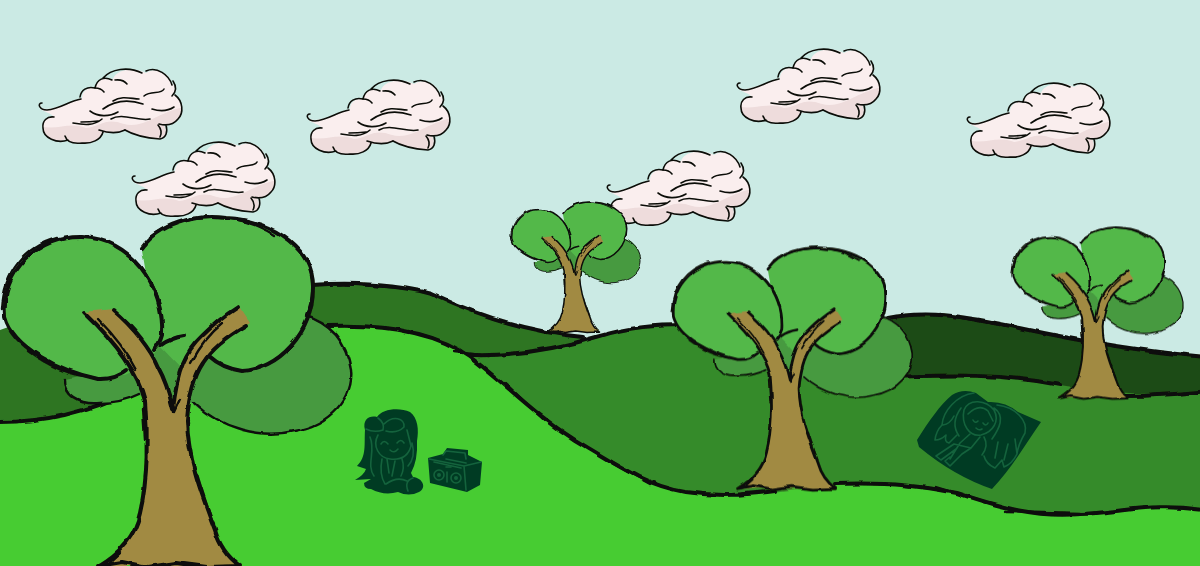
<!DOCTYPE html>
<html lang="en">
<head>
<meta charset="utf-8">
<title>Park on the hills</title>
<style>
:root {
  --sky: #cbeae4;
  --cloud: #faeeee;
  --cloud-shade: #eedcdc;
  --ink: #0b0d08;
  --hill-far: #1e4c14;
  --hill-back: #2e7522;
  --hill-middle: #368b29;
  --hill-front: #47cc31;
  --leaf: #53b84a;
  --leaf-shade: #479a40;
  --bark: #a18a43;
  --silhouette: #003b23;
  --detail: #14633d;
}
html, body { margin: 0; background: var(--sky); overflow: hidden; }
.scene { display: block; width: 1200px; height: 566px; }
.sky { fill: var(--sky); }
.hill-far { fill: var(--hill-far); }
.hill-back { fill: var(--hill-back); }
.hill-middle { fill: var(--hill-middle); }
.hill-front { fill: var(--hill-front); }
.leaf { fill: var(--leaf); }
.leaf-shade { fill: var(--leaf-shade); }
.bark { fill: var(--bark); }
.cloud-body { fill: var(--cloud); }
.cloud-shade { fill: var(--cloud-shade); }
.ink { fill: none; stroke: var(--ink); stroke-linecap: round; stroke-linejoin: round; }
.ridge { stroke-width: 4; }
.fine { stroke-width: 1.6; }
.bough { stroke-width: 4; }
.sketch { stroke-width: 2.4; }
.silhouette { fill: var(--silhouette); }
.detail { fill: none; stroke: var(--detail); stroke-width: 1.6; stroke-linecap: round; stroke-linejoin: round; }
.detail-fill { fill: var(--detail); }
</style>
</head>
<body>
<svg class="scene" viewBox="0 0 1200 566" role="img" aria-label="Cartoon park with green hills, trees, clouds and two dark figures on the grass">
  <defs>
    <filter id="rough" x="-5%" y="-5%" width="110%" height="110%">
      <feTurbulence type="fractalNoise" baseFrequency="0.06" numOctaves="2" seed="4" result="grain"/>
      <feDisplacementMap in="SourceGraphic" in2="grain" scale="4" xChannelSelector="R" yChannelSelector="G"/>
    </filter>

    <path id="cloud-outline" d="M40 103 C38 109 45 110 53 108 C63 106 71 101 82 98 C82 91 88 87 95 87 C98 78 107 77 113 79 C116 70 132 66 146 73 C156 66 169 73 172 83 C176 86 175 92 174 95 C182 99 184 110 180 116 C177 122 170 125 164 125 C168 133 165 139 157 138 C148 138 134 135 126 130 C119 133 110 134 102 132 C101 139 92 144 84 143 C76 144 68 142 66 139 C58 144 43 138 43 128 C42 121 47 116 54 117 C51 113 44 112 41 109 Z"/>
    <clipPath id="cloud-shape"><use href="#cloud-outline"/></clipPath>
    <g id="cloud">
      <use href="#cloud-outline" class="cloud-body"/>
      <path class="cloud-shade" clip-path="url(#cloud-shape)" d="M40 126 C58 131 68 121 86 128 C101 126 106 117 124 124 C144 129 158 112 184 107 V146 H40 Z"/>
      <g class="ink fine">
        <path d="M42 103 C37 103 39 110 47 110 C60 109 69 101 81 99"/>
        <path d="M80 97 C81 90 87 86 95 88 C97 79 104 76 112 80 M103 78 C111 69 128 66 142 73 M146 71 C157 66 169 75 172 85 M173 81 C177 87 176 92 172 96 M175 95 C183 101 184 113 178 119 C174 124 167 126 159 124 M166 125 C168 132 166 138 160 139 C147 138 135 136 125 130"/>
        <path d="M125 130 C117 134 108 133 99 130 M103 132 C101 140 91 144 82 143 C74 144 67 142 65 136 M68 140 C57 144 43 138 43 128 C42 121 47 116 54 117"/>
        <path d="M103 109 C114 101 128 99 143 104 M113 101 C122 95 132 99 139 99 M90 111 C98 117 109 117 118 112 M111 119 C122 112 139 122 150 119 M73 123 C84 125 94 126 102 119 M81 122 Q90 122 98 121 M144 96 C151 90 161 95 164 89 M115 80 Q123 79 127 84 M152 109 Q165 113 174 107 M158 125 Q163 131 160 137 M95 88 Q101 88 104 92"/>
      </g>
    </g>

    <g id="tree">
      <path class="leaf-shade" d="M65 379 C64 395 76 404 95 403 Q119 404 139 395 L172 409 L192 404 C221 429 260 438 294 431 C329 425 354 398 351 372 C348 340 329 321 303 314 L162 322 L126 367 Z"/>
      <path class="ink sketch" d="M65 379 C64 396 79 405 100 403 Q121 403 139 394 M194 403 C221 429 262 439 294 431 C331 425 354 396 351 370 C346 338 327 322 303 315"/>
      <path class="leaf" d="M142 250 C159 224 195 214 226 218 C277 221 314 252 313 288 C313 334 277 370 242 371 Q222 367 208 355 L182 369 L158 344 Z"/>
      <path class="ink bough" d="M142 248 C159 224 195 214 226 218 C277 221 314 252 313 288 C313 334 277 370 242 371 Q222 368 209 356 M161 345 Q171 338 184 336"/>
      <path class="ink sketch" d="M150 237 C180 214 235 210 274 235 M309 266 Q317 292 306 316"/>
      <path class="leaf" d="M5 317 C1 270 38 236 82 237 C130 238 165 285 162 335 C158 365 126 380 98 379 C58 371 13 347 5 317 Z"/>
      <path class="ink bough" d="M98 379 C57 370 13 347 5 317 C1 270 38 236 82 237 C130 238 165 285 162 335 Q160 343 154 350 M98 379 Q115 380 127 370"/>
      <path class="ink sketch" d="M2 309 C4 271 25 247 57 238 M126 253 C148 268 160 292 161 318 M28 351 Q60 374 86 376"/>
      <path class="bark" d="M84 312 L113 309 C134 328 151 350 158 367 Q167 383 173 408 C177 369 186 351 202 336 Q219 319 238 305 L250 323 Q215 344 203 363 Q190 382 187 421 C188 462 204 500 215 530 Q221 552 240 566 L98 566 Q133 546 140 513 C148 480 148 435 145 401 C138 367 107 335 84 312 Z"/>
      <path class="ink bough" d="M84 312 C108 335 137 367 145 401 C148 435 148 480 140 513 Q133 546 98 566 M113 310 C134 328 151 350 158 367 Q167 383 173 409 C177 369 186 351 202 336 Q219 319 238 307 M246 326 Q215 344 203 363 Q190 382 187 421 C188 462 204 500 215 530 Q221 552 240 566 M98 566 L122 562 L148 567 L176 563 L207 567 L240 566"/>
      <path class="ink sketch" d="M98 319 Q123 344 136 370 M143 408 L145 440 M197 474 Q207 507 214 524 M191 363 Q205 337 223 323 M171 398 L174 412 L180 399 M120 553 L110 562"/>
    </g>
  </defs>

  <rect class="sky" width="1200" height="566"/>

  <g id="clouds">
    <use href="#cloud"/>
    <use href="#cloud" x="93" y="73"/>
    <use href="#cloud" x="268" y="11"/>
    <use href="#cloud" x="698" y="-20"/>
    <use href="#cloud" x="568" y="82"/>
    <use href="#cloud" x="928" y="14"/>
  </g>

  <g id="hills" filter="url(#rough)">
    <path class="hill-far" d="M880 321 C920 309 965 316 1020 328 S1140 352 1210 357 V410 H880 Z"/>
    <path class="ink ridge" d="M888 318 C925 310 965 316 1020 328 S1140 352 1210 357"/>
    <path class="hill-back" d="M-10 334 Q150 270 312 284 C355 281 400 285 432 294 C475 314 528 332 583 337 L560 370 H465 L330 450 H-10 Z"/>
    <path class="ink ridge" d="M312 285 C355 282 400 285 432 294 C475 314 528 332 583 337"/>
    <path class="hill-middle" d="M455 354 C500 358 550 351 600 336 C630 327 655 325 685 325 L880 377 C950 374 1005 374 1060 385 Q1130 398 1210 392 V540 H690 L470 400 Z"/>
    <path class="ink ridge" d="M455 354 C500 358 550 351 600 336 C630 327 655 325 685 325 M880 378 C950 374 1005 374 1060 385 M1125 396 Q1165 396 1210 391"/>
    <path class="hill-front" d="M-10 422 Q70 424 140 386 L250 330 L330 326 C390 324 437 333 470 357 C505 383 532 413 575 440 C620 467 645 485 685 492 C732 498 765 494 840 483 C895 482 925 487 957 493 C995 505 1030 518 1080 514 C1125 512 1154 502 1210 511 V580 H-10 Z"/>
    <path class="ink ridge" d="M-10 422 Q65 424 128 392 M328 326 C390 324 437 333 470 357 C505 383 532 413 575 440 C620 467 645 485 685 492 C718 497 745 495 775 491 M835 484 C895 482 925 487 957 493 C995 505 1030 518 1080 514 C1125 512 1154 502 1210 511"/>
    <path class="ink sketch" d="M455 352 L488 356 M505 383 L545 421 M610 462 L650 484 M936 487 L980 500 M1005 511 L1080 513 M345 284 L402 288 M940 314 L1000 325"/>
  </g>

  <g id="trees" filter="url(#rough)">
    <use href="#tree" transform="translate(510 121) scale(.373)"/>
    <use href="#tree" transform="translate(1011 121) scale(.49)"/>
    <use href="#tree" transform="translate(670 98) scale(.69)"/>
    <use href="#tree"/>
  </g>

  <g id="listener">
    <path class="silhouette" d="M365 430 C362 419 370 415 377 417 C382 409 399 407 410 412 C418 418 419 430 417 441 Q418 460 411 473 L413 477 C423 478 427 488 419 492 Q409 497 398 492 Q384 496 371 489 Q364 489 364 483 L371 479 L355 480 Q364 475 366 469 L357 466 C367 456 364 444 365 430 Z"/>
    <path class="detail" d="M378 418 Q385 423 383 430 Q374 433 366 429 M384 424 C393 415 405 418 404 427 Q397 434 386 431 M378 435 C372 446 379 458 390 459 Q407 461 411 446 L407 430 M370 437 C376 451 366 465 374 476 M382 459 Q379 474 385 484 M395 461 L392 476 M402 459 Q405 468 401 476 M387 459 L389 473 M412 443 Q416 457 408 466 M386 484 Q397 476 407 481 M408 491 Q404 481 413 478"/>
    <path class="detail" d="M381 444 Q384 439 388 444 M397 443 Q401 438 404 443 M390 450 Q394 454 398 449"/>
  </g>

  <g id="radio">
    <path class="silhouette" d="M428 458 L443 454 L447 448 L468 450 L468 455 L482 462 L480 485 L467 492 L430 483 Z"/>
    <path class="detail" d="M429 459 L464 466 L481 462 M464 466 L466 490 M443 455 L446 451 L465 453 L466 459 M434 462 L461 468 M446 459 L466 463"/>
    <circle class="detail" cx="439" cy="475" r="5"/>
    <circle class="detail" cx="456" cy="478" r="5"/>
    <circle class="detail-fill" cx="439" cy="475" r="2"/>
    <circle class="detail-fill" cx="456" cy="478" r="2"/>
    <path class="detail" d="M447 472 V482 M446 467 H451"/>
  </g>

  <g id="sunbather">
    <path class="silhouette" d="M917 440 C929 421 940 405 952 395 Q963 388 976 393 L988 402 Q1005 401 1018 412 L1041 422 C1024 446 1012 468 992 489 Q954 476 919 447 Z"/>
    <path class="detail" d="M964 410 C969 398 986 400 994 410 C1000 421 993 432 981 435 C969 437 961 424 964 410 M968 414 Q979 403 988 411 L993 421 M961 408 Q950 423 959 436 M994 408 C1006 416 999 429 992 439"/>
    <path class="detail" d="M973 420 Q975 424 978 421 M983 423 Q986 427 988 423 M976 428 Q979 431 982 429"/>
    <path class="detail" d="M974 393 C957 395 943 411 942 425 Q936 431 935 440 Q941 440 946 435 Q944 442 949 443 L957 435 M943 425 Q950 424 954 416 M997 405 C1016 407 1028 421 1025 433 Q1018 445 1017 454 Q1012 464 1004 467 L1002 460 L995 468 Q986 464 984 456 M1008 444 L1004 460 M998 442 L995 458 M1015 439 L1017 454"/>
    <path class="detail" d="M970 434 L960 443 L950 459 M980 437 L971 448 L954 444 L936 456 M971 448 L962 454 L950 466 M984 437 Q989 446 982 455 M936 456 L941 460 L956 449 M950 466 L945 461 L950 457"/>
  </g>
</svg>
</body>
</html>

^^^^

# PROBLEM DETAILS
Return each line of the data where the word "ridge" appears.

# ANSWER SECTION
.ridge { stroke-width: 4; }
    <path class="ink ridge" d="M888 318 C925 310 965 316 1020 328 S1140 352 1210 357"/>
    <path class="ink ridge" d="M312 285 C355 282 400 285 432 294 C475 314 528 332 583 337"/>
    <path class="ink ridge" d="M455 354 C500 358 550 351 600 336 C630 327 655 325 685 325 M880 378 C950 374 1005 374 1060 385 M1125 396 Q1165 396 1210 391"/>
    <path class="ink ridge" d="M-10 422 Q65 424 128 392 M328 326 C390 324 437 333 470 357 C505 383 532 413 575 440 C620 467 645 485 685 492 C718 497 745 495 775 491 M835 484 C895 482 925 487 957 493 C995 505 1030 518 1080 514 C1125 512 1154 502 1210 511"/>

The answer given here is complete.